Exercise: Everything from the line containing "342L651 350L659 350L660" through the line containing "267L691 267C693 280" in the listing below should be copied exactly, and nothing more.

Records shown:
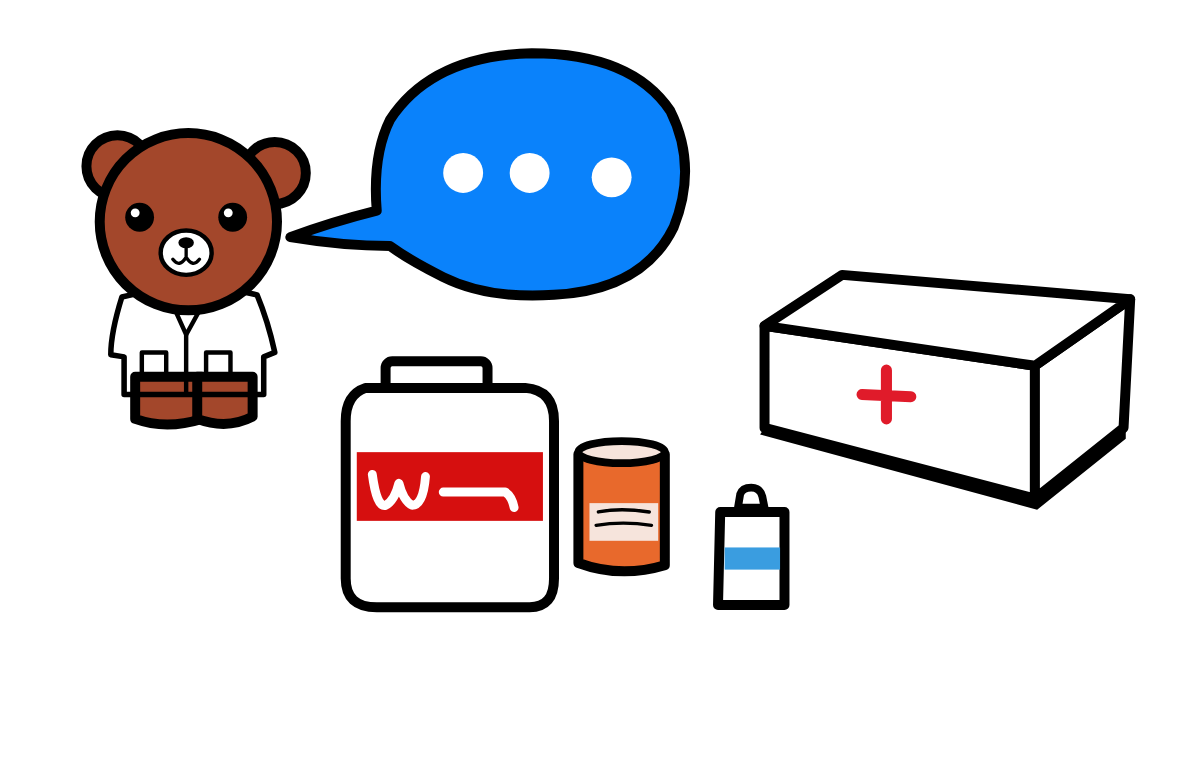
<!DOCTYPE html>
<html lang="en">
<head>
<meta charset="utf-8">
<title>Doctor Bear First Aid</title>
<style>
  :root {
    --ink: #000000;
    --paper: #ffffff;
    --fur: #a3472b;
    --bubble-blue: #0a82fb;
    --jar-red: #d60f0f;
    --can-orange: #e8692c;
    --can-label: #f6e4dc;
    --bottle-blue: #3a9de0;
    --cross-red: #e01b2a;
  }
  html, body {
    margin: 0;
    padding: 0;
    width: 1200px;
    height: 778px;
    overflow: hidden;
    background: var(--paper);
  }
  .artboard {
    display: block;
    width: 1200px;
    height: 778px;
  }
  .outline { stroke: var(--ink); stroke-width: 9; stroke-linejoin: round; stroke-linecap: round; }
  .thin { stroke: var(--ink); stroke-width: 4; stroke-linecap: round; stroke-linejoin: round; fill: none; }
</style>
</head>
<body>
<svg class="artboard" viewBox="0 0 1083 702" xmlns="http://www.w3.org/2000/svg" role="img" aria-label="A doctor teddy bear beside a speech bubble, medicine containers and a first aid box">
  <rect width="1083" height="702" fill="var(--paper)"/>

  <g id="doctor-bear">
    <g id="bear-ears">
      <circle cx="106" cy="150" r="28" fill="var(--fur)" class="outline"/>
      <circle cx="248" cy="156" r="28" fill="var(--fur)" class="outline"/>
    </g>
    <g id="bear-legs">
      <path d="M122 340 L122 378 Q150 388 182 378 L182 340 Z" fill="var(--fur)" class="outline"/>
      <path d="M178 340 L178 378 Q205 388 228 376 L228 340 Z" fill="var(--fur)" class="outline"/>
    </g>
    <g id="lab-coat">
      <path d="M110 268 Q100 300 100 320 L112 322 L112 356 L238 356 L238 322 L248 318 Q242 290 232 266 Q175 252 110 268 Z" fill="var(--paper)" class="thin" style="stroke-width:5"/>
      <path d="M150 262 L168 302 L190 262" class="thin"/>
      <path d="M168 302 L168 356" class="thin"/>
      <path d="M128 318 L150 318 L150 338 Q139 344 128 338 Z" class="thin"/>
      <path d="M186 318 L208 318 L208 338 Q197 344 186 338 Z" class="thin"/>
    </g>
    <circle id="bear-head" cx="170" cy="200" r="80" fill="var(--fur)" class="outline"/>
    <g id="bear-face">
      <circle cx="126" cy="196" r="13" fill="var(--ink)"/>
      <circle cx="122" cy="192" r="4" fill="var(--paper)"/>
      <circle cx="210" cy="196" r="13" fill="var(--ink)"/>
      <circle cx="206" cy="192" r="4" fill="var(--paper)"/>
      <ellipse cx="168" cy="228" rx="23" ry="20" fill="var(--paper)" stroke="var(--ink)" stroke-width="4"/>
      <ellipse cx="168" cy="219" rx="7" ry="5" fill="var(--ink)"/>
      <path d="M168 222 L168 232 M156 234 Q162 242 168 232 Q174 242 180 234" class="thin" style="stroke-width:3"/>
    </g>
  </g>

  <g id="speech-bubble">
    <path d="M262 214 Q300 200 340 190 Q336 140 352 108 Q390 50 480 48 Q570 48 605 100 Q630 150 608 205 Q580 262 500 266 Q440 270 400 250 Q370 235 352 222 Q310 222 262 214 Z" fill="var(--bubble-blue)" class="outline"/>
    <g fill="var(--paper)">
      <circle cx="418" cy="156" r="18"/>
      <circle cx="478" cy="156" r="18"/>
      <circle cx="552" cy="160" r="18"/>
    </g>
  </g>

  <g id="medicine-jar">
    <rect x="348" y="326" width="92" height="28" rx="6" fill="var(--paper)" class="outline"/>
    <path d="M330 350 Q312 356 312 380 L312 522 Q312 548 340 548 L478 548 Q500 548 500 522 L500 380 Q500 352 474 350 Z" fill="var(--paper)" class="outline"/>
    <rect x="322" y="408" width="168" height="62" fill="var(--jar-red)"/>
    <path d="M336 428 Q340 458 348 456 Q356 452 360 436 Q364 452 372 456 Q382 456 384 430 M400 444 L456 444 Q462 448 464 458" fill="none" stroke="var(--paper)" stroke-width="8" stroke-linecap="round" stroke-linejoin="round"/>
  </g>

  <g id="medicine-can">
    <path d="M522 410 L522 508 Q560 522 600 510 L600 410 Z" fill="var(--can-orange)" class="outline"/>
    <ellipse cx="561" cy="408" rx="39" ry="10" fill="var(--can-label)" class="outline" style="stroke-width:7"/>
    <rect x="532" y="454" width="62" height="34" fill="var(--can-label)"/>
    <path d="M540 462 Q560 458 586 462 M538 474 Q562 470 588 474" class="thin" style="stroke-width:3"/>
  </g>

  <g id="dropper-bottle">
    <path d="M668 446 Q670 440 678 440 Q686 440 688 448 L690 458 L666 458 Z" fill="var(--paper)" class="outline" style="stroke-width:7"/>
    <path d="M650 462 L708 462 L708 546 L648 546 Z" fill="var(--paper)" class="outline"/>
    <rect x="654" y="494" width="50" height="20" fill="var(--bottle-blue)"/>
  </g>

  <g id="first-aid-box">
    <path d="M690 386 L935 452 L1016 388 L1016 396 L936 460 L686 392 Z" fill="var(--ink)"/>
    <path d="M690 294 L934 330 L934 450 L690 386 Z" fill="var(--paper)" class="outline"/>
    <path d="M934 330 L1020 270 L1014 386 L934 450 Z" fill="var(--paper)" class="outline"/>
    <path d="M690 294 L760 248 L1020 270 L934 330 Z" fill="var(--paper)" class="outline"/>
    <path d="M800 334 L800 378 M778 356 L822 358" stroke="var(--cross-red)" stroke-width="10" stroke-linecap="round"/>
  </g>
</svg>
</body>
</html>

--

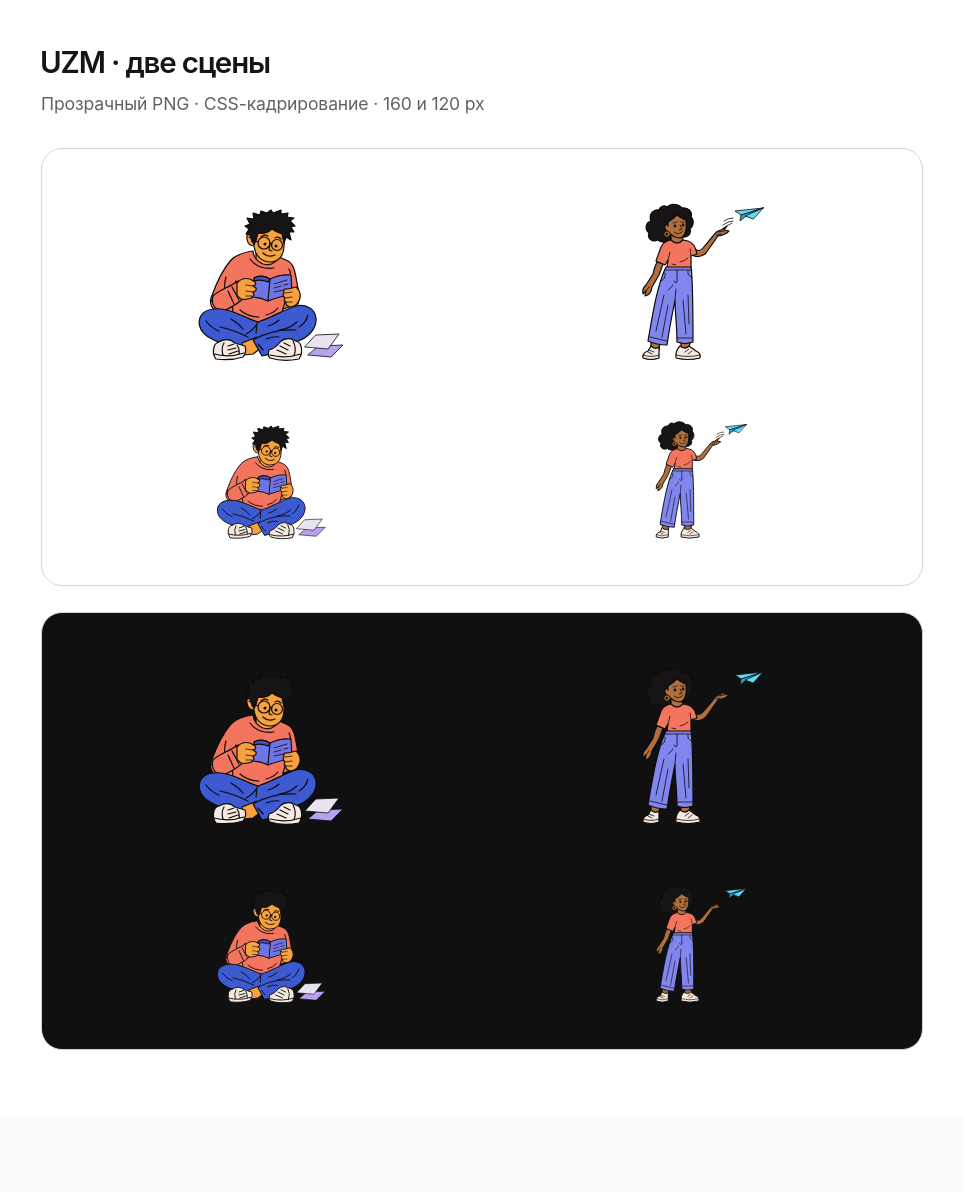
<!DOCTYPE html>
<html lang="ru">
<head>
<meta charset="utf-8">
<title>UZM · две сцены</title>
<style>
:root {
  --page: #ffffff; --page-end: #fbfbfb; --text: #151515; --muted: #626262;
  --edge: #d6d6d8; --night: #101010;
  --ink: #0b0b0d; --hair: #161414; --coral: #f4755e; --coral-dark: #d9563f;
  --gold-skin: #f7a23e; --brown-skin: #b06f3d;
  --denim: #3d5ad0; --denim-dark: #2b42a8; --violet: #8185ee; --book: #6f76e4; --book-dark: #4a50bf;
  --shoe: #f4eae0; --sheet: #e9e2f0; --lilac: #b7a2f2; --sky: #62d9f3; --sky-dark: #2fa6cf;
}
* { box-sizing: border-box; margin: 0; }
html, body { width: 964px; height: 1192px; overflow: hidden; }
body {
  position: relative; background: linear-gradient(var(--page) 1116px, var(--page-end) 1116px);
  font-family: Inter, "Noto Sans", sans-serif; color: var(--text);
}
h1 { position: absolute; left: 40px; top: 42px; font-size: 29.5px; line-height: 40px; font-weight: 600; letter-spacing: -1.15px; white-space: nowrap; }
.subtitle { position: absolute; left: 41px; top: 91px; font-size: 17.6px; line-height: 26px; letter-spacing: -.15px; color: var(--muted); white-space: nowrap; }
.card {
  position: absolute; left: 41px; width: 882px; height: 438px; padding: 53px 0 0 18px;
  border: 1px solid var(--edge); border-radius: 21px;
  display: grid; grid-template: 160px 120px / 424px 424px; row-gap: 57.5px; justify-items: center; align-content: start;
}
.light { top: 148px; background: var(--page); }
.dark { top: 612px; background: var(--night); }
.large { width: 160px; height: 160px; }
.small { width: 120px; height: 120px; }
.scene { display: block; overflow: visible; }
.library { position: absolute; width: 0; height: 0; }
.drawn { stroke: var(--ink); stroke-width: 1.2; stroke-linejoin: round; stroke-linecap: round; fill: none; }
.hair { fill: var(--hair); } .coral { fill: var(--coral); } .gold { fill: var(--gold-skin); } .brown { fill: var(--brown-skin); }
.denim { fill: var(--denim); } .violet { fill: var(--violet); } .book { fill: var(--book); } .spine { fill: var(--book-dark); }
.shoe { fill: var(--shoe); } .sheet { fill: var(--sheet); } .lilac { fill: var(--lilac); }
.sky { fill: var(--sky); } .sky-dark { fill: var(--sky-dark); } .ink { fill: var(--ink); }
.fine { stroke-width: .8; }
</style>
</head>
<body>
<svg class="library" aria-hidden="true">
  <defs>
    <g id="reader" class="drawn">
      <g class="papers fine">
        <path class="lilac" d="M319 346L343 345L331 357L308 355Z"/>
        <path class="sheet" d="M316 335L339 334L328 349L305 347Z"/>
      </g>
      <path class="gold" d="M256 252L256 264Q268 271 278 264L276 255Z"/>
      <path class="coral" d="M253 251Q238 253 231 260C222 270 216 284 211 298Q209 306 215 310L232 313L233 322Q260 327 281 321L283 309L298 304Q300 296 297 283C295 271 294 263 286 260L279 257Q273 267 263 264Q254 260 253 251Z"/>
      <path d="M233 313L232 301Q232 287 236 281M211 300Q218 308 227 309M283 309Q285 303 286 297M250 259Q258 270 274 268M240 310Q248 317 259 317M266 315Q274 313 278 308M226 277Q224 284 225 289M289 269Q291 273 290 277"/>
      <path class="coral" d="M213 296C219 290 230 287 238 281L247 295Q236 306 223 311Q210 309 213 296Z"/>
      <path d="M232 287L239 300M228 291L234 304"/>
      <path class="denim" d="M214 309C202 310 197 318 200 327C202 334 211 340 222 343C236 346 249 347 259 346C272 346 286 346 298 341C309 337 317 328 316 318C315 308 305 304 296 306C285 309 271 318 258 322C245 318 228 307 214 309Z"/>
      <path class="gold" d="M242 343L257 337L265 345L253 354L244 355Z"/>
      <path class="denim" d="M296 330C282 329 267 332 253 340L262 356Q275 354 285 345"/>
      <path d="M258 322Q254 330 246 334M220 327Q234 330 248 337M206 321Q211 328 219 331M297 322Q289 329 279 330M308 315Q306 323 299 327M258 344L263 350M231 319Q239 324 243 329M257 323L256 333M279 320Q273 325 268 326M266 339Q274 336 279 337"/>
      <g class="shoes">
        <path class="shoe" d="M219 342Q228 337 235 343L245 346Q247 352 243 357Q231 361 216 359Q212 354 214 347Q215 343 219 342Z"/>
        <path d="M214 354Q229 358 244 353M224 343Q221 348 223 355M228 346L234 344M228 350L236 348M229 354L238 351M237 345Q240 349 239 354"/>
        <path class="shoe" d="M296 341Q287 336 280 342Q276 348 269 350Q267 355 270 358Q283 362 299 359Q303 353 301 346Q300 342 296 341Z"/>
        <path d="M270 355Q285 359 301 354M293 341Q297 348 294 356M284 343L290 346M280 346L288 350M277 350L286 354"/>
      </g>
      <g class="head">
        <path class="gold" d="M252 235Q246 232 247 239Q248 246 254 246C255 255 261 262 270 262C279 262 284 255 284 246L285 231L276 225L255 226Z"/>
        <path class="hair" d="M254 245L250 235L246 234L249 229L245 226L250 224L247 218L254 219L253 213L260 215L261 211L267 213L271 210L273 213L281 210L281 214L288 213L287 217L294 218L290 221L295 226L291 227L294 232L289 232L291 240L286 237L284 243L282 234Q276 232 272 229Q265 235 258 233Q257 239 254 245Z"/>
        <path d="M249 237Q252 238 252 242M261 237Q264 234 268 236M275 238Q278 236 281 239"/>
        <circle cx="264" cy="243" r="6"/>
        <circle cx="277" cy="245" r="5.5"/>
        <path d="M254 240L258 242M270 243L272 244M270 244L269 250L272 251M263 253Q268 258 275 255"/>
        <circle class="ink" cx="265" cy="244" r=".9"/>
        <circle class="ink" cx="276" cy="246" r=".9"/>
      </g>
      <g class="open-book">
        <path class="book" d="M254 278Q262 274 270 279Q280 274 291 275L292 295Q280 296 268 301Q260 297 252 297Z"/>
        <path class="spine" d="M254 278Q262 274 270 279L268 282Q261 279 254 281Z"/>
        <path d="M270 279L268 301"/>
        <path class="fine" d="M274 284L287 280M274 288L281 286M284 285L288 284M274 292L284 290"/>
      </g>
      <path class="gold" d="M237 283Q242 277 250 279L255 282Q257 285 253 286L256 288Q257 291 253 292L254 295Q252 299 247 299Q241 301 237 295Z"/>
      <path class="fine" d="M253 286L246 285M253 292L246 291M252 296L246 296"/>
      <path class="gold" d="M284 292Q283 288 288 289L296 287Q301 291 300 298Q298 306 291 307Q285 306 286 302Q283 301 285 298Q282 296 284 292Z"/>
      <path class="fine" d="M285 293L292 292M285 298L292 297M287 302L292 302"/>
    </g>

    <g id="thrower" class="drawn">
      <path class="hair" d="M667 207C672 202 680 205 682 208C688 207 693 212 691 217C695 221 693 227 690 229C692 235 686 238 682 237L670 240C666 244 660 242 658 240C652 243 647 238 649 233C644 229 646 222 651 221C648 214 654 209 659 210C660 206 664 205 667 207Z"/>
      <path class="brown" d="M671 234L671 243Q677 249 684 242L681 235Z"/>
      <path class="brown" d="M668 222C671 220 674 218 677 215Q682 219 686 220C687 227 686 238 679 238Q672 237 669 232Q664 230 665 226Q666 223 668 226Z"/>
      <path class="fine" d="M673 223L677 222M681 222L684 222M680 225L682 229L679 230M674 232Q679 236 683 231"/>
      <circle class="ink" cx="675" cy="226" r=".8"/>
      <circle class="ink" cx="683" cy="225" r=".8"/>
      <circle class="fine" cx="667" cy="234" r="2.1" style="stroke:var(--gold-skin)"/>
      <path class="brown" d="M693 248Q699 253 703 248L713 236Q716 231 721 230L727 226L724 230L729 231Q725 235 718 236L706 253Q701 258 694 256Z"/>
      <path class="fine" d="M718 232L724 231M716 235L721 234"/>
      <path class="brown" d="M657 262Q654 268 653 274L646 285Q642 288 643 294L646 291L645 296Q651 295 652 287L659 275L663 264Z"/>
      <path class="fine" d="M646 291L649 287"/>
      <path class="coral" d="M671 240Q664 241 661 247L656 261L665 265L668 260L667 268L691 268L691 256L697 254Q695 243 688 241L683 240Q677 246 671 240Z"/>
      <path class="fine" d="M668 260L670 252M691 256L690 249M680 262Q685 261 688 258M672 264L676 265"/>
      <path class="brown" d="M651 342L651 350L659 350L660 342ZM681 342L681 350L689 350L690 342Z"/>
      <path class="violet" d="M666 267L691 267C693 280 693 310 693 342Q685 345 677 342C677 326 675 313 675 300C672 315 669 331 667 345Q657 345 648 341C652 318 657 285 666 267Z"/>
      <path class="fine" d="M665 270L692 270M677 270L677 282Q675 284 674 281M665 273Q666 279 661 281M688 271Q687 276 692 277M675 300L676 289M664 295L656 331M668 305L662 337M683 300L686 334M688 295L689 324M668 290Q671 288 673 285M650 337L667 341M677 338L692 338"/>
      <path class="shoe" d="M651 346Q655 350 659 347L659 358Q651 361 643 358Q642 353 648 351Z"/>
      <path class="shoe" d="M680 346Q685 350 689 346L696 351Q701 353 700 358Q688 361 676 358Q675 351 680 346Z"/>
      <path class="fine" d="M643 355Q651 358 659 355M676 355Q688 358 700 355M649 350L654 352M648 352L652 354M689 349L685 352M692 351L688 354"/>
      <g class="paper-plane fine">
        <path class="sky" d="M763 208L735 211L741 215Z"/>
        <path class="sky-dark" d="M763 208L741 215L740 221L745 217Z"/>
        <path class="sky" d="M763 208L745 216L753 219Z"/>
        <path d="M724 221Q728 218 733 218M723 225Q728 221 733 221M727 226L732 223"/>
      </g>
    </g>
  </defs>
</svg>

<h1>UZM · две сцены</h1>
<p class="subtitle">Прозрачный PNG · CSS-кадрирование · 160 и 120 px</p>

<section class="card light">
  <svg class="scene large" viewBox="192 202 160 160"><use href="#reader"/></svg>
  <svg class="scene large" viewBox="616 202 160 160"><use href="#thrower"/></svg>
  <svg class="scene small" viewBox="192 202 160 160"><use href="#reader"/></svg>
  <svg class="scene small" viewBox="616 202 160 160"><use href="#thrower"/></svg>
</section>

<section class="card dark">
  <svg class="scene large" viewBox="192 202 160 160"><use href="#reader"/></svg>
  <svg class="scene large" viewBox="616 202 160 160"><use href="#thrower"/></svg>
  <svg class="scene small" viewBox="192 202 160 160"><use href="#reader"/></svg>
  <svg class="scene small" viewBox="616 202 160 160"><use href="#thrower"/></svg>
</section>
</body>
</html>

Solution:
      <path class="brown" d="M651 342L651 350L659 350L660 342ZM681 342L681 350L689 350L690 342Z"/>
      <path class="violet" d="M666 267L691 267C693 280 693 310 693 342Q685 345 677 342C677 326 675 313 675 300C672 315 669 331 667 345Q657 345 648 341C652 318 657 285 666 267Z"/>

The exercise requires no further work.